President and Founder, Children of the World Anesthesia Foundation.
Brain temperature: heat production, elimination and clinical relevance
Article first published online: 4 MAR 2011
© 2011 Blackwell Publishing Ltd
Volume 21, Issue 4, pages 347–358, April 2011
How to Cite
Bertolizio, G., Mason, L. and Bissonnette, B. (2011), Brain temperature: heat production, elimination and clinical relevance. Pediatric Anesthesia, 21: 347–358. doi: 10.1111/j.1460-9592.2011.03542.x
Section Editor: Brian Anderson
- Issue published online: 4 MAR 2011
- Article first published online: 4 MAR 2011
- Accepted 22 January 2011
- cerebral clinical conditions;
- heat physiology;

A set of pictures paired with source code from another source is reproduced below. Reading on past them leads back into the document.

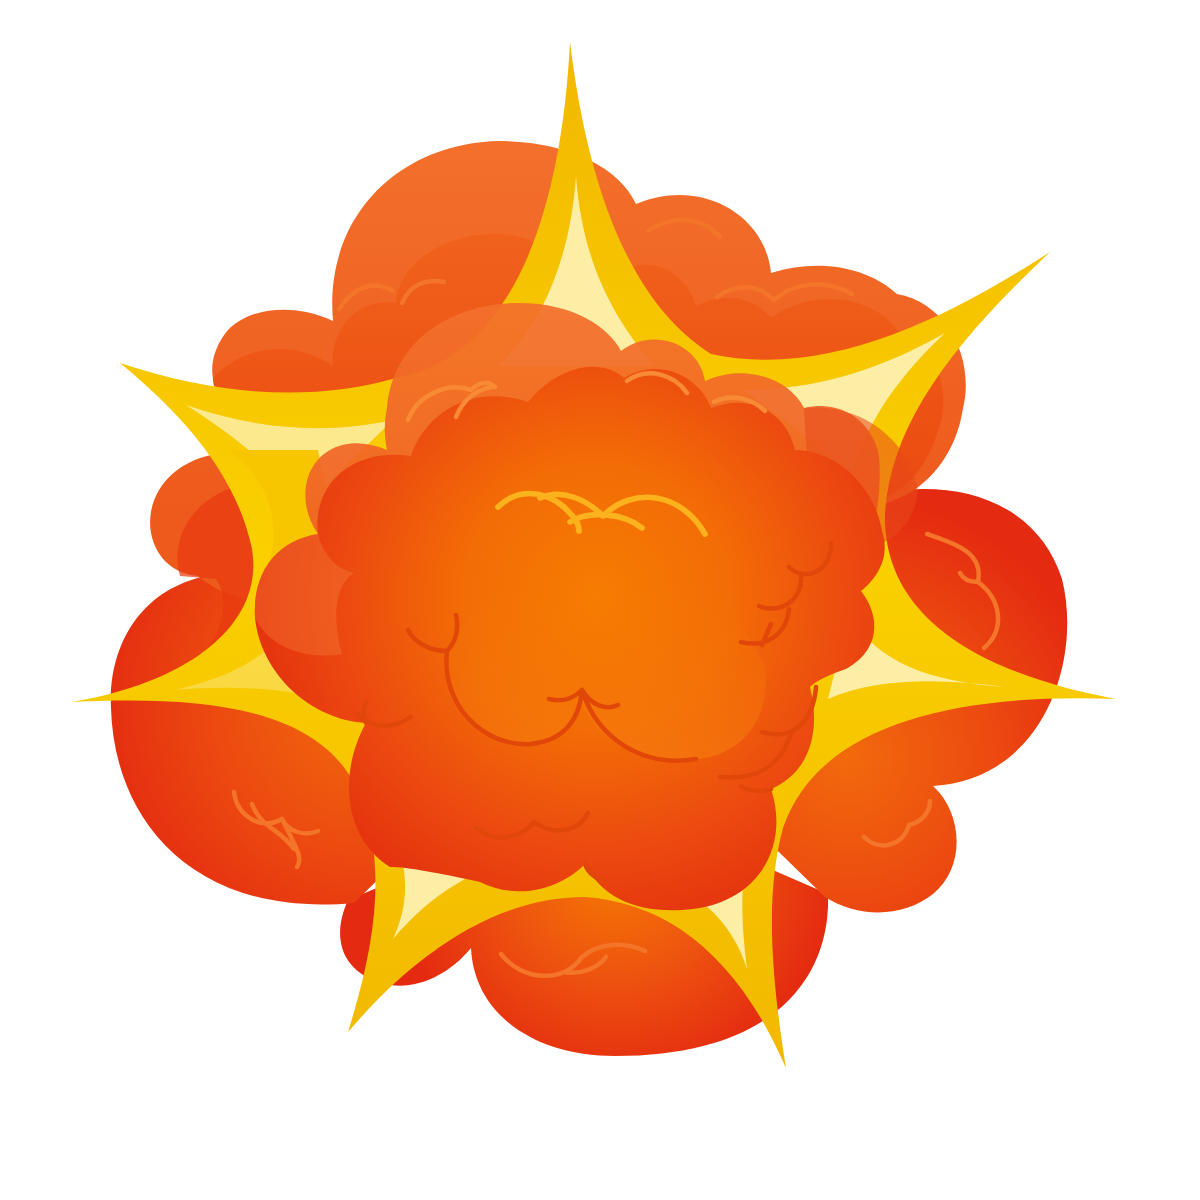
<!DOCTYPE html>
<html lang="en">
<head>
<meta charset="utf-8">
<title>Explosion cloud</title>
<style>
:root{
  --paper:#ffffff;
  --amber:#f67c02;
  --orange:#f26f1c;
  --rim:#f3702b;
  --ember:#ec4a10;
  --red:#e42a10;
  --yellow:#f7c600;
  --gold:#f2b800;
  --cream:#fdeea6;
  --line-soft:#f4742a;
  --line-glow:#fbb21c;
  --line-deep:#e2470a;
}
html,body{margin:0;padding:0;background:var(--paper);overflow:hidden}
.explosion{display:block;width:1200px;height:1200px}
.crease{fill:none;stroke-width:1.5;stroke-linecap:round;stroke-linejoin:round}
.crease-soft{stroke:var(--line-soft)}
.crease-glow{stroke:var(--line-glow);stroke-width:1.9}
.crease-deep{stroke:var(--line-deep)}
.s-amber{stop-color:var(--amber)}
.s-orange{stop-color:var(--orange)}
.s-rim{stop-color:var(--rim)}
.s-ember{stop-color:var(--ember)}
.s-red{stop-color:var(--red)}
.s-yellow{stop-color:var(--yellow)}
.s-gold{stop-color:var(--gold)}
.s-cream{stop-color:var(--cream)}
</style>
</head>
<body>
<svg class="explosion" viewBox="0 0 400 400" role="img" aria-label="Cartoon explosion with orange smoke clouds and a yellow starburst">
  <defs>
    <linearGradient id="top-smoke" gradientUnits="userSpaceOnUse" x1="0" y1="45" x2="0" y2="170">
      <stop offset="0" class="s-rim"/><stop offset="1" stop-color="#ee5a1c"/>
    </linearGradient>
    <linearGradient id="top-shade" gradientUnits="userSpaceOnUse" x1="0" y1="75" x2="0" y2="165">
      <stop offset="0" stop-color="#f0631c"/><stop offset="1" class="s-ember"/>
    </linearGradient>
    <radialGradient id="left-smoke" gradientUnits="userSpaceOnUse" cx="122" cy="234" r="92">
      <stop offset="0" stop-color="#f26a0c"/><stop offset=".55" class="s-ember"/><stop offset="1" class="s-red"/>
    </radialGradient>
    <radialGradient id="right-smoke" gradientUnits="userSpaceOnUse" cx="282" cy="252" r="88">
      <stop offset="0" stop-color="#f26a0c"/><stop offset=".55" class="s-ember"/><stop offset="1" class="s-red"/>
    </radialGradient>
    <radialGradient id="bottom-smoke" gradientUnits="userSpaceOnUse" cx="205" cy="288" r="74">
      <stop offset="0" class="s-amber"/><stop offset=".5" stop-color="#ee540f"/><stop offset="1" class="s-red"/>
    </radialGradient>
    <linearGradient id="burst" gradientUnits="userSpaceOnUse" x1="0" y1="15" x2="0" y2="355">
      <stop offset="0" class="s-gold"/><stop offset=".5" stop-color="#fad000"/><stop offset="1" class="s-gold"/>
    </linearGradient>
    <radialGradient id="core" gradientUnits="userSpaceOnUse" cx="199" cy="199" r="112">
      <stop offset="0" class="s-amber"/><stop offset=".4" stop-color="#f36c06"/><stop offset=".75" class="s-ember"/><stop offset="1" stop-color="#e5340e"/>
    </radialGradient>
    <linearGradient id="core-rim" gradientUnits="userSpaceOnUse" x1="0" y1="100" x2="0" y2="215">
      <stop offset="0" class="s-rim"/><stop offset="1" stop-color="#ee5a22"/>
    </linearGradient>
    <linearGradient id="lobe-glow" gradientUnits="userSpaceOnUse" x1="0" y1="195" x2="0" y2="255">
      <stop offset="0" stop-color="#f67c02" stop-opacity="0"/><stop offset="1" stop-color="#f88410" stop-opacity=".75"/>
    </linearGradient>
  </defs>

  <g id="back-smoke">
    <path fill="url(#bottom-smoke)" d="M157 316C148 327 134 332 123 326C113 321 111 311 116 300L200 265L276 298C277 324 260 352 205 352C178 352 158 338 157 316Z"/>
    <path fill="url(#left-smoke)" d="M69 192C48 196 36 214 37 236C38 273 64 306 118 301L160 260L120 180Z"/>
    <path fill="url(#right-smoke)" d="M296 164C321 160 346 168 354 193C361 221 347 260 311 262C321 271 322 289 311 298C301 306 286 306 275 299L235 260L270 170Z"/>
    <path fill="url(#top-smoke)" d="M111 107C108 73 132 48 166 47C188 47 206 55 212 68C233 59 255 71 257 91C273 86 289 89 299 98C316 101 325 120 321 136C319 150 311 160 302 165L220 200L118 200C100 206 76 201 66 192C44 190 43 155 74 151C73 145 73 139 76 134C68 128 70 117 76 110C85 101 101 102 111 107Z"/>
    <path fill="url(#top-shade)" d="M71 126C81 115 98 113 111 122C110 110 119 99 132 101C133 82 165 70 184 84L208 90C218 85 229 91 232 102C242 97 251 99 257 106C272 95 294 99 301 113C311 116 316 126 314 139C311 151 306 160 297 165L200 190L100 165L75 151C74 145 74 139 76 134C72 132 71 129 71 126Z"/>
    <path fill="#e8380f" opacity=".7" d="M60 192C57 181 62 169 76 163L104 160L120 205L70 215C75 207 76 199 72 193Z"/>
    <g class="crease crease-soft">
      <path d="M113 103C119 94 126 94 131 97"/>
      <path d="M134 101C137 94 143 93 148 94"/>
      <path d="M216 77C225 71 235 73 240 79"/>
      <path d="M239 99C246 94 253 95 258 100C266 93 277 94 284 98"/>
      <path d="M78 264C79 272 87 277 94 273C96 277 101 279 106 277M94 273C99 283 101 286 99 289"/>
      <path d="M84 268C87 276 93 276 98 283"/>
      <path d="M309 178C318 181 328 184 326 194C334 200 335 210 328 216M326 194C323 194 321 193 320 191"/>
      <path d="M288 279C293 284 301 282 303 275C307 274 310 271 310 267"/>
      <path d="M167 318C174 327 188 328 194 319C200 314 208 314 215 317M188 324C193 325 199 323 202 319"/>
      <path d="M126 317C132 321 140 320 145 316"/>
    </g>
  </g>

  <g id="starburst">
    <path fill="url(#burst)" d="M190 14C195 55 207 99 237 118C274 126 313 108 350 84C316 116 297 142 295 171C294 207 329 225 372 233C319 231 273 241 261 276C255 298 257 325 262 356C246 319 223 301 195 299C166 299 139 317 116 344C126 312 129 286 119 263C106 235 66 232 24 234C65 227 88 207 84 183C79 159 62 139 40 121C73 132 104 134 132 126C170 119 187 73 190 14Z"/>
    <g fill="var(--cream)">
      <path d="M192 59C194 83 201 102 218 122L166 122C181 108 190 86 192 59Z"/>
      <path d="M315 111C292 124 271 130 248 130L284 157C290 139 300 125 315 111Z"/>
      <path d="M62 135C85 143 108 145 131 140L99 171C94 157 79 146 62 135Z" opacity=".85"/>
      <path d="M335 229C309 227 293 221 283 205L276 233C292 226 313 226 335 229Z"/>
      <path d="M131 313C137 300 136 288 130 275L172 286C155 291 142 300 131 313Z"/>
      <path d="M249 323C245 310 236 300 224 295L252 274C246 290 247 306 249 323Z"/>
      <path d="M58 230C76 226 91 219 98 205L121 237C104 230 82 228 58 230Z" opacity=".4"/>
    </g>
    <path fill="var(--yellow)" d="M76 150C94 163 93 181 88 193L112 180L106 150Z"/>
  </g>

  <g id="front-smoke">
    <path fill="url(#core-rim)" opacity=".93" d="M129 136C131 113 151 101 173 101C191 101 203 109 207 117C217 109 233 114 235 127C248 121 263 126 268 136C281 133 291 141 293 152C294 164 292 178 286 190L110 190L106 178C99 168 101 155 110 150C115 147 122 147 129 150C128 145 128 141 129 136Z"/>
    <path fill="#e8481a" opacity=".55" d="M268 136C289 134 304 149 306 164C305 172 300 179 292 182L270 170Z"/>
    <path fill="url(#core)" d="M106 178C104 162 117 149 137 152C142 137 158 128 176 134C186 122 200 119 208 126C219 119 233 125 237 136C250 131 262 137 265 150C277 150 291 160 294 177C297 186 292 193 287 197C294 206 293 217 282 223C276 225 272 227 270 229C274 245 269 258 257 263C263 281 254 300 231 303C214 305 201 300 195 288C186 297 172 300 160 294C146 291 136 289 130 289C114 279 113 257 122 241C104 240 87 225 85 206C84 190 93 180 106 178Z"/>
    <path fill="#f6833c" opacity=".35" d="M85 206C84 190 93 180 106 178C108 186 113 190 118 191C111 195 111 208 114 218C102 220 90 216 85 206Z"/>
    <path fill="url(#lobe-glow)" d="M150 214C145 234 160 248 177 248C185 248 191 243 193 233C199 247 214 256 233 253C249 251 257 238 255 222L240 195L165 195Z" opacity=".7"/>
    <g class="crease crease-deep">
      <path d="M152 205C153 210 152 214 149 217C143 217 138 214 136 210M149 217C147 235 161 249 177 248C187 247 193 241 194 230C199 246 214 256 232 253"/>
      <path d="M194 230C191 233 187 234 183 233M194 230C197 235 202 237 206 235"/>
      <path d="M277 181C277 191 268 194 263 189M267 191C268 200 260 205 253 202M263 203C262 212 255 216 247 214M254 215L257 208"/>
      <path d="M272 229C271 241 264 247 254 244M264 244C260 256 252 260 240 259"/>
      <path d="M119 238C124 243 131 243 137 239M122 241C121 239 121 236 122 234"/>
      <path d="M159 276C164 281 173 280 178 274C185 279 193 277 196 271"/>
      <path d="M195 288C196 291 199 293 202 294M257 263C254 264 250 264 247 262"/>
    </g>
    <g class="crease crease-soft">
      <path stroke="#f98a35" d="M136 140C139 132 149 127 157 130C160 127 163 127 165 129"/>
      <path stroke="#f98a35" d="M152 139C154 134 158 130 164 129"/>
      <path stroke="#f98a35" d="M209 127C216 122 225 125 229 131M238 134C244 131 251 133 255 137"/>
    </g>
    <g class="crease crease-glow">
      <path d="M166 169C172 163 181 163 188 169C191 172 193 174 193 177"/>
      <path d="M180 166C187 163 195 166 201 172C211 162 227 164 235 178"/>
      <path d="M190 174C196 170 208 171 214 176"/>
    </g>
  </g>
</svg>
</body>
</html>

Neurological insults are a leading cause of morbidity and mortality, both in adults and especially in children. Among possible therapeutic strategies to limit clinical cerebral damage and improve outcomes, hypothermia remains a promising and beneficial approach. However, its advantages are still debated after decades of use. Studies in adults have generated conflicting results, whereas in children recent data even suggest that hypothermia may be detrimental. Is it because brain temperature physiology is not well understood and/or not applied properly, that hypothermia fails to convince clinicians of its potential benefits? Or is it because hypothermia is not, as believed, the optimal strategy to improve outcome in patients affected with an acute neurological insult? This review article should help to explain the fundamental physiological principles of brain heat production, distribution and elimination under normal conditions and discuss why hypothermia cannot yet be recommended routinely in the management of children affected with various neurological insults.